- Intense and irrational fears about gaining weight
- Cessation of menstruation, due to malnutrition
- Episodes of binge eating (consuming much more food that is typical for one meal)
- Compensatory behaviors to rid one’s body of food or calories (vomiting, excessive exercise, laxatives)
Visit ULifeline to learn more about eating disorders. ULifeline is an anonymous, confidential, online resource center, where college students can be comfortable searching for the information they need and want regarding emotional health.
Unsure if you or if a friend has an eating disorder? Take ULifeline’s anonymous Self-Evaluator to learn if an eating disorder is affecting you or someone you love.
If you would like to speak directly with a Counselor about eating disorders, contact the Office of Counseling Services.
Do I Contribute to Another’s Eating Disorder?
The culture of disordered eating is pervasive in our society. The following are ways in which we might unintentionally encourage eating disorders:
- Praising or glorifying another’s appearance based on body size or attractiveness.
- Complimenting someone when they lose weight or diet.
- Encouraging someone to lose weight.
- Talking negatively about our bodies.
- Discussing measurements, weight or clothing size.
- Thinking of foods as good or bad.
- Making fun of another person’s eating habits or food choices.
- Criticizing our own eating.
- Considering a person’s weight important.
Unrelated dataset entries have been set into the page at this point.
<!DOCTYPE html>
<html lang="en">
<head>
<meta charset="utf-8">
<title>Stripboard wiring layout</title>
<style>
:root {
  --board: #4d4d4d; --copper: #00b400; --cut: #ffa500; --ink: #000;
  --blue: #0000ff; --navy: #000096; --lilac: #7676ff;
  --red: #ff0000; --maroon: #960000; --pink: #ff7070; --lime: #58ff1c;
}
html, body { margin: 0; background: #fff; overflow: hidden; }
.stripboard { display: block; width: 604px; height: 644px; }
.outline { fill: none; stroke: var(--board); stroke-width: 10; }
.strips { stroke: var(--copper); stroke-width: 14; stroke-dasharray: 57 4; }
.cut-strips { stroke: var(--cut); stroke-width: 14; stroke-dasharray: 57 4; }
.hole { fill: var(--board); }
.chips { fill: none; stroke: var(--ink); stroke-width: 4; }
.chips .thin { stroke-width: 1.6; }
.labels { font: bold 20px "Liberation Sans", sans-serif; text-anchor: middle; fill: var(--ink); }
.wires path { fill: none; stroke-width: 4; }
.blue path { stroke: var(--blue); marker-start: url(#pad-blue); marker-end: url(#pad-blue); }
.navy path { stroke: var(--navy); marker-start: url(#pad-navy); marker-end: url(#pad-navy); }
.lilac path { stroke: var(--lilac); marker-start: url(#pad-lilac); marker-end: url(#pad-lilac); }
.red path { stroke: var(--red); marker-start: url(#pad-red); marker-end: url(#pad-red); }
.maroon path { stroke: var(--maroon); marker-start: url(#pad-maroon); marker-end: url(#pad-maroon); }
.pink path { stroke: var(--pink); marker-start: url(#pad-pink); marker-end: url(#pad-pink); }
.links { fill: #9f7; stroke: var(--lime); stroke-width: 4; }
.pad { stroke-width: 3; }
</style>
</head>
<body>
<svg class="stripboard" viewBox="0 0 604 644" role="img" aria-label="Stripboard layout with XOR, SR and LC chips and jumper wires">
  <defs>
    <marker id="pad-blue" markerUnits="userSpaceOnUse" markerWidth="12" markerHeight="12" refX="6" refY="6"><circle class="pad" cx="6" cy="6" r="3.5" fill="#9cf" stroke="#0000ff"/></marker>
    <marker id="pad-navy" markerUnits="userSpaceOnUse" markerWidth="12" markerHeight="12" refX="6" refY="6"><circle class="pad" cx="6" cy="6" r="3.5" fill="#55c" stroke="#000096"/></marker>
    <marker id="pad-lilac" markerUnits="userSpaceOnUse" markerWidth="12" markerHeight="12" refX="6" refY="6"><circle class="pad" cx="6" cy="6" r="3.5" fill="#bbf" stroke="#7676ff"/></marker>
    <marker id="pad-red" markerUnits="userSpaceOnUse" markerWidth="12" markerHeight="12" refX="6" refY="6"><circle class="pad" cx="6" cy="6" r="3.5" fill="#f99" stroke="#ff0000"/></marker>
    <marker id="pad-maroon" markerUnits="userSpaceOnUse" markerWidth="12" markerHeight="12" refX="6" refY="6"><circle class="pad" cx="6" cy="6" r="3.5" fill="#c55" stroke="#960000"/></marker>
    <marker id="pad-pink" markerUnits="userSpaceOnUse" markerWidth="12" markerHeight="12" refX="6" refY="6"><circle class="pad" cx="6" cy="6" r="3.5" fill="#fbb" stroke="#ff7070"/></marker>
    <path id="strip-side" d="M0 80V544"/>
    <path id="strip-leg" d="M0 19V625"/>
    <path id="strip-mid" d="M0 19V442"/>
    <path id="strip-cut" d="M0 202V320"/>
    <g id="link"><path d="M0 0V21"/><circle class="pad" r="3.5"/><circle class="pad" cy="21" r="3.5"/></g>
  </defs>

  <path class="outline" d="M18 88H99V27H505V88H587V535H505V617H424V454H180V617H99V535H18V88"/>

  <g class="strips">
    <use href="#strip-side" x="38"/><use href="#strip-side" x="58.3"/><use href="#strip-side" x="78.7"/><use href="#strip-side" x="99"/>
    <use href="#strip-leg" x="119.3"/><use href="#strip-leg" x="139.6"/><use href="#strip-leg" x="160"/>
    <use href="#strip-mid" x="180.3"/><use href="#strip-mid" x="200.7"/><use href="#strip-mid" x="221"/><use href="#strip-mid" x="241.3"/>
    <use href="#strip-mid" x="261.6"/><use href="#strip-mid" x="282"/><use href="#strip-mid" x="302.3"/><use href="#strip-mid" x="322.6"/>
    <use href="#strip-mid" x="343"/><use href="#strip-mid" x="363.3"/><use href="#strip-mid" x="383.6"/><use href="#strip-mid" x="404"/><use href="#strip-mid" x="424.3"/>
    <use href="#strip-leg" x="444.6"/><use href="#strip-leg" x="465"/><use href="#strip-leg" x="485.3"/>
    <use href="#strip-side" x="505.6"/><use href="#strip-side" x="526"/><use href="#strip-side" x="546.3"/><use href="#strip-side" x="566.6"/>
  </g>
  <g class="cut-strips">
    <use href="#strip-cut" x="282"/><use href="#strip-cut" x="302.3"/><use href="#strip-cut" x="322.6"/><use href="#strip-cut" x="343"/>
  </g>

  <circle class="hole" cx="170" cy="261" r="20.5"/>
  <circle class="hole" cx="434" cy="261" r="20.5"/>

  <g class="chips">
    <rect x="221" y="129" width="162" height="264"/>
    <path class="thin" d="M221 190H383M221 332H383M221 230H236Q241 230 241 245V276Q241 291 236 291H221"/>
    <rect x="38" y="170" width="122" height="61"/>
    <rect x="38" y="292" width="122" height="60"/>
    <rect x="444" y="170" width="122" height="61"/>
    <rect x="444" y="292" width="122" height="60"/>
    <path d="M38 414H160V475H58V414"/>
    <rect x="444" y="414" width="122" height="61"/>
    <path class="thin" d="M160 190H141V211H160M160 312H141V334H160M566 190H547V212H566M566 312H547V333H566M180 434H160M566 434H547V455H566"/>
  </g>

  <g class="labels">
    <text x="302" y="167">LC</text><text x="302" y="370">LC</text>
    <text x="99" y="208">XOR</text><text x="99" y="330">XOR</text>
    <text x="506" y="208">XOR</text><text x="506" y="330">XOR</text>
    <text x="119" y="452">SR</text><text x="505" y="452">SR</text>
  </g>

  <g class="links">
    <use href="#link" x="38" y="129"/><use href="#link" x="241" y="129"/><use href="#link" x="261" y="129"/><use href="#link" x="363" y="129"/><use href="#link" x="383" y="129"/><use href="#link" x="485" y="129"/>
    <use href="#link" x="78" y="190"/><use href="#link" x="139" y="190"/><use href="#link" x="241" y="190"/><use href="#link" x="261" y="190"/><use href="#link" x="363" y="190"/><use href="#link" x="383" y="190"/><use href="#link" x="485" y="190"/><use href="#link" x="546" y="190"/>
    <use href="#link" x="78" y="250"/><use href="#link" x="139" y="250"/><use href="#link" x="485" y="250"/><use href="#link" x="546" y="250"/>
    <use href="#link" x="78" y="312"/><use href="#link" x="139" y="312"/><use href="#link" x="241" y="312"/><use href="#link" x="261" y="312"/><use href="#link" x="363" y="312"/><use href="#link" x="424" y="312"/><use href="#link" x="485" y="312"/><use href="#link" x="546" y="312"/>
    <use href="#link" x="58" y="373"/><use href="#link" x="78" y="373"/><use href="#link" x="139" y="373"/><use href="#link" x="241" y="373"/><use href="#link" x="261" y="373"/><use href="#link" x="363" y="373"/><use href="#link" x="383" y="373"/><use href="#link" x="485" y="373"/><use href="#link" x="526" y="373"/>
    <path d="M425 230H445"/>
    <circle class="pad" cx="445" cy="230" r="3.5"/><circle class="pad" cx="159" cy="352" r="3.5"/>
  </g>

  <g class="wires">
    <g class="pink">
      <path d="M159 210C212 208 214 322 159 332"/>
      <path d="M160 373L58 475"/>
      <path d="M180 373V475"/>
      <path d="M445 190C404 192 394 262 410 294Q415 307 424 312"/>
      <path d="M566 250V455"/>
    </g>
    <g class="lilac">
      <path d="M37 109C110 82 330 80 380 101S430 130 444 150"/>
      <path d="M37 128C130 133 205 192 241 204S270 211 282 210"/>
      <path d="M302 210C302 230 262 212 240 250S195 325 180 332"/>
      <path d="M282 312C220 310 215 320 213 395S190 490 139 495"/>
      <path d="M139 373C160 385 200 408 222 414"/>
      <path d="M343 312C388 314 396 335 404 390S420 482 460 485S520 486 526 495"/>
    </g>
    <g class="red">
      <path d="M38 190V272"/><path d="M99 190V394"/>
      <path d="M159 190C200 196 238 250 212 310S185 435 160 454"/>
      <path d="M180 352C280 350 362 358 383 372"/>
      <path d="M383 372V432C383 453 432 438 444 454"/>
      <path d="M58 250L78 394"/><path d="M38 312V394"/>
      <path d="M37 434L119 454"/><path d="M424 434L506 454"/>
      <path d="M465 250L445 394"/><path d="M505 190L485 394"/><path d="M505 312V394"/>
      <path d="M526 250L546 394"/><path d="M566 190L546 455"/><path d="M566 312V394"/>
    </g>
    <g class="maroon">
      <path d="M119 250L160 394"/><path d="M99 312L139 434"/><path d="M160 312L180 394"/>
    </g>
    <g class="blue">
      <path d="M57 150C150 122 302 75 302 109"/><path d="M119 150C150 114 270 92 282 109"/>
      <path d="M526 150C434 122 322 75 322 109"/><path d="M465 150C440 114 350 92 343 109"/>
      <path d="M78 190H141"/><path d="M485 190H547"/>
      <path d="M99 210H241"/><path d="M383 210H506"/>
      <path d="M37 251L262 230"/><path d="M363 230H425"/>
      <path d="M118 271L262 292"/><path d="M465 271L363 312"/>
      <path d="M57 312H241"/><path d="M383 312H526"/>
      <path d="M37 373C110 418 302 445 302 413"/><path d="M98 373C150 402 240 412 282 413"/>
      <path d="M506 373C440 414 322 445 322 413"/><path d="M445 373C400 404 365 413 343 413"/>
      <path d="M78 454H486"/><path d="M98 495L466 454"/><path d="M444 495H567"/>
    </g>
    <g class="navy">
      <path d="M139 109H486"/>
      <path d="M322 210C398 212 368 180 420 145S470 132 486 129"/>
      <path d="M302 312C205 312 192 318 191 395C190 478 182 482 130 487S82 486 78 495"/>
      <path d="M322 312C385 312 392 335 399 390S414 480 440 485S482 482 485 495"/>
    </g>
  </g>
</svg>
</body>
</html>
- Saying someone is “healthy” or “well” because they are thin.
- Expecting perfection.
- Encouraging more exercise than is healthy.
- Assuming that a large person wants or needs to lose weight.
- Allowing the media to dictate what body type is “in”.
(Information provided by the Renfrew Center.)
If you or someone you know seems overly concerned with exercise, this could be an indication of eating disorder behavior. You may want to reach out for help if you or someone you know:
- exercises more often and more intensely than is necessary for good health and performance excellence;
- must work out five to seven days a week for at least two hours per session, even if he/she is ill or injured;
- defines him/herself in terms of her performance;
- is never satisfied with his/her performance;
- takes more and more time away from work, school, or relationships to exercise;
- organizes his/her life around exercise at the expense of friendships,family activities, and school activities;
- is obsessed with weight and diet; or,
- feels guilty when s/he misses a workout and can’t seem to let go of the guilt.
(Information from “Like Mother, Like Daughter” by Debra Waterhouse.)
See our Helpful Resources page for more information about Eating Disorders.
If you are concerned about the eating patterns or behaviors of yourself or a friend, contact the Office of Counseling Services.